by D.W. Lundberg

Friday, January 21, 2011


Back on the subject of Knight And Day for a moment, isn't it interesting how our buddy Tom Cruise gets top billing over Cameron Diaz, when Diaz herself is actually the protagonist of the movie? Has anyone else caught onto this?

Remember that a "protagonist" is the lead character of any work of fiction with a "noble goal" – and he or she goes about trying to achieve that goal all through the narrative, though they're blocked from it at regular intervals. The plot hinges entirely on the protagonist (or should), as any decision he or she makes actually drives the story forward. At the end, no matter whether the protagonist achieves that noble goal or not, he or she has been irrevocably changed – not the same person at the wrap-up of the story as they were at the beginning.

Saturday, January 15, 2011


Another day, another project.

You ever happen to avoid a particular movie title like the plague just because everyone says it's a gigantic waste of time? And then years later, you happen to catch that same movie on TV, and you stop on it just long enough to have a look, because there's nothing else on? And you sit through it a bit and you wonder, Why did everyone trash talk this movie so badly? It might not be great, but it's surely not the lamentable piece of trash everyone said it was. What's the big deal?

By letting the positive/negative hype factor wash over you like that, two things tend to happen. Either a) those movies everyone hailed as near- masterpieces turn out to be mild-to-major disappointments, or b) those so-called "bombs" don't stink quite as bad as the movie-going public would have you believe.

Saturday, January 8, 2011
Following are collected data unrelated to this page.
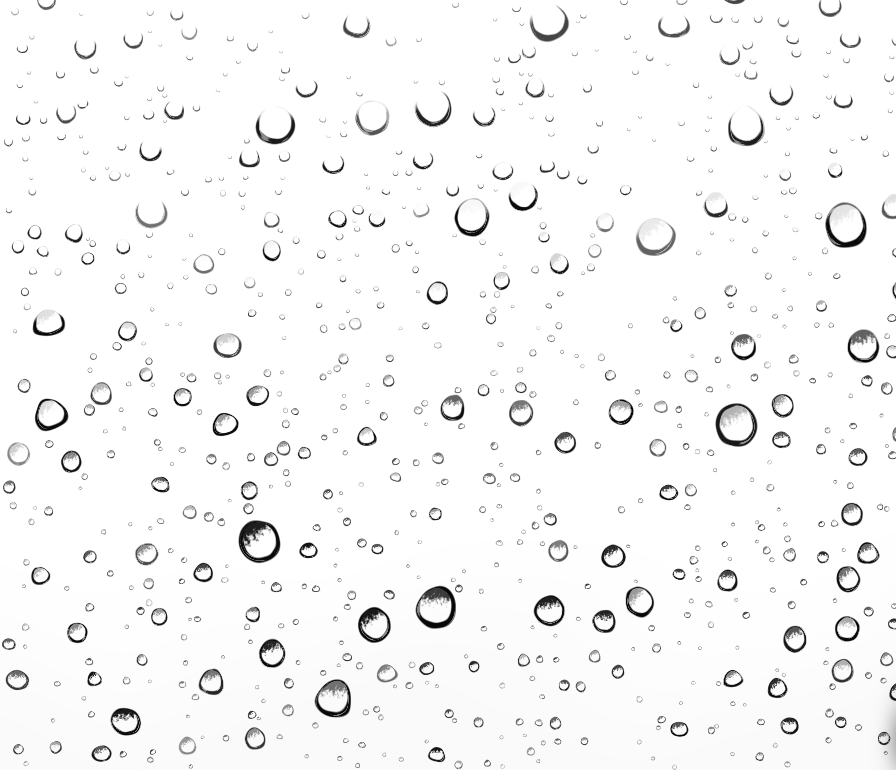
Reproduce this texture procedurally as a WebGL 2 fragment shader.

```glsl
#version 300 es
precision highp float;
// Scattered water drops on bright glass, as dark refracting rims on white.

uniform vec2 u_resolution;
out vec4 fragColor;

vec2 hash2(vec2 p) {
    vec3 q = fract(p.xyx * vec3(0.1031, 0.1030, 0.0973));
    q += dot(q, q.yzx + 33.33);
    return fract((q.xx + q.yz) * q.zy);
}

float corner(vec2 cell, vec2 offset) {
    float angle = 6.2832 * hash2(cell).x;
    return dot(vec2(cos(angle), sin(angle)), offset);
}

// Gradient noise, about -0.7 to 0.7
float noise(vec2 p) {
    vec2 i = floor(p), f = p - i;
    vec2 u = f * f * f * (f * (f * 6.0 - 15.0) + 10.0);
    vec2 e = vec2(1.0, 0.0);
    return mix(mix(corner(i, f), corner(i + e, f - e), u.x),
               mix(corner(i + e.yx, f - e.yx), corner(i + 1.0, f - 1.0), u.x), u.y);
}

float cellSize(int layer) {
    return 0.13 * pow(0.58, float(layer));
}

// Centre and radius of the drop in a cell; radius 0 where the cell is empty
vec3 dropAt(vec2 cell, int layer) {
    float size = cellSize(layer);
    vec2 key = cell + 57.0 * float(layer) + 11.0;
    vec2 pick = hash2(key + 211.0);
    float radius = mix(0.09, 0.205, pow(pick.x, layer == 1 ? 1.1 : 2.0));
    float chance = mix(0.64, 0.4, float(layer) / 3.0);
    // The finest drops gather in vertical trails
    if (layer == 3) chance *= 1.6 * hash2(vec2(cell.x, 401.0)).x;
    vec2 centre = mix(vec2(1.25 * radius), vec2(1.0 - 1.25 * radius), hash2(key));
    return vec3((cell + centre) * size, pick.y < chance ? radius * size : 0.0);
}

// True if a larger drop already occupies the place
bool isCrowded(vec3 drop, int layer) {
    for (int other = 0; other < layer; other++) {
        float size = cellSize(other);
        vec2 base = floor(drop.xy / size - 0.5);
        for (int k = 0; k < 4; k++) {
            vec3 big = dropAt(base + vec2(k % 2, k / 2), other);
            if (big.z > 0.0 && distance(big.xy, drop.xy) < 1.2 * (big.z + drop.z)) return true;
        }
    }
    return false;
}

// Darkness of one drop at point p
float dropInk(vec2 p, vec3 drop, vec2 seed, float aspect) {
    vec2 shape = hash2(seed + 31.0), look = hash2(seed + 73.0);
    float height = drop.y, soft = 0.02 + 0.6 / (u_resolution.y * drop.z);

    // Tilted, stretched and slightly tapered outline
    float tilt = 0.9 * (shape.x - 0.5);
    vec2 q = mat2(cos(tilt), -sin(tilt), sin(tilt), cos(tilt)) * (p - drop.xy) / drop.z;
    q.y *= mix(0.9, 1.22, shape.y * shape.y);
    q.x *= 1.0 + 0.3 * look.x * look.x * q.y;
    float d = length(q) + 0.09 * noise(q * 1.1 + seed * 7.3);
    float body = 1.0 - smoothstep(1.0 - soft, 1.0 + soft, d);

    // Rim, heavier below, thinning to an open top on high drops
    float open = smoothstep(0.45, 0.85, height + 0.3 * (look.y - 0.5));
    vec2 hole = q - vec2(0.14 * (shape.x - 0.5), mix(0.06, 0.14, open));
    float holeEdge = length(hole) + 0.08 * noise(q * 1.7 + seed * 3.1);
    float inner = mix(0.81, 0.86, open);
    float rim = smoothstep(inner - soft, inner + soft, holeEdge);
    rim *= mix(1.0, 1.0 - smoothstep(0.1, 0.7, q.y), open);
    // Thin bright streaks run along the rim
    rim *= 1.0 - 0.5 * smoothstep(0.12, 0.4, noise(vec2(d * 11.0, q.x * 1.4) + seed * 5.7));

    // Ragged dark reflection under the upper edge
    float cap = 1.0 - smoothstep(0.2, 0.68, height - 0.2 * drop.x / aspect);
    float ragged = q.y + 0.45 * noise(q * vec2(5.0, 3.5) + seed * 9.1)
                 + 0.3 * noise(q * 9.0 + seed) - 0.35 * q.x;
    cap *= (0.3 + 0.7 * look.y) * smoothstep(0.1, 0.65, ragged);

    return body * max(rim, cap);
}

void main() {
    vec2 p = gl_FragCoord.xy / u_resolution.y;
    float aspect = u_resolution.x / u_resolution.y;
    float ink = 0.0;

    for (int layer = 0; layer < 4; layer++) {
        vec2 cell = floor(p / cellSize(layer));
        vec3 drop = dropAt(cell, layer);
        if (drop.z == 0.0 || isCrowded(drop, layer)) continue;
        vec2 seed = cell + 19.0 * float(layer);
        // Small and high drops are fainter
        float strength = 1.0 - 0.035 * float(layer * layer);
        strength *= mix(1.0, 0.5, pow(hash2(seed + 131.0).x, 6.0));
        strength *= 1.0 - 0.25 * smoothstep(0.75, 1.0, drop.y);
        ink = max(ink, strength * dropInk(p, drop, seed, aspect));
    }

    // Bright glass, faintly grey low down and in the right corner
    float glass = 1.0 - 0.02 * (1.0 - smoothstep(0.0, 0.35, p.y + 0.15 * noise(p * 3.0)));
    vec2 shade = (p - vec2(aspect + 0.01, 0.04)) / vec2(0.02, 0.045);
    glass -= 0.35 * exp(-dot(shade, shade));
    fragColor = vec4(vec3(glass * (1.0 - 0.97 * ink)), 1.0);
}
```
Well, it hasn't been quite as long as a year – about one month shy, as a matter of fact. But when I officially started this "Best Of The Decade" project last February, I certainly didn't intend on it becoming such a massive undertaking. And I'm here to apologize. It seemed so simple in concept: ten total blog entries, six paragraphs a piece (that's five movie titles, ranked, plus an introductory paragraph per genre) – how hard could that be? A lot harder than it looks, apparently. Especially when you're like me – an attention-deficit, eternally-procrastinating perfectionist, who's always been his own worst critic.

In any case, I appreciate those of you who've stuck around long enough to see this thing through to the finish. It's always baffled me how so few of these "Best Of" lists take the title-by-genre approach, as if our greatest filmmakers only work at the top of their game within specific parameters. And so I set out to exorcise those particular demons, "to tickle my own fancy" as I (so eloquently) put it, just to have my kicks and get it out there, in a forum designed to reach as many eager listeners as possible.

Monday, January 3, 2011





Space battles. Time travel. Journeys into the mystical unknown. The Science-Fiction/Fantasy films of 2000-2009 enjoyed a creative and financial resurgence unlike anything since the late 1970s, when Star Wars and Close Encounters Of The Third Kind ruled at the box office. Avatar, The Lord Of The Rings: The Return Of The King, and Pirates Of The Caribbean: Dead Man's Chest passed $1 billion in worldwide grosses apiece, while Return Of The King took home 2004's Academy Award for Best Picture – the first Fantasy film in history to accomplish such a feat. The best genre titles aren't content to wow us with their Utopian futures and wondrous special effects; they also hold up a mirror to the social, political and philosophical issues of our times. They challenge us. The final frontier, indeed.

The Top Five:

5. Star Trek (J.J. Abrams, 2009)

It might be too early to call it a great film, but J.J. Abrams' blockbuster relaunch of the U.S.S. Enterprise is certainly a great entertainment, which dives headfirst into action and never looks back. Like Batman Begins and Casino Royale before them, Paramount returned to the drawing board to offer a fresh perspective on what gave Kirk, Spock, Dr. McCoy and the rest such cross-generational appeal in the first place. Trekkies' hardcore devotion to canon, however, made a complete retrofitting next to impossible, so Abrams and screenwriters Roberto Orci and Alex Kurtzman busied themselves with a time travel plot that's both obvious and ingenious: obvious, because it's been done before, and ingenious, because the physics at play allow them free reign to tinker with the mythology without seriously uprooting the fan base. With its breathless pacing and candy-gloss textured set design, it makes an admittedly cultish sci-fi phenomenon officially "cool" again. And the cast is perfection.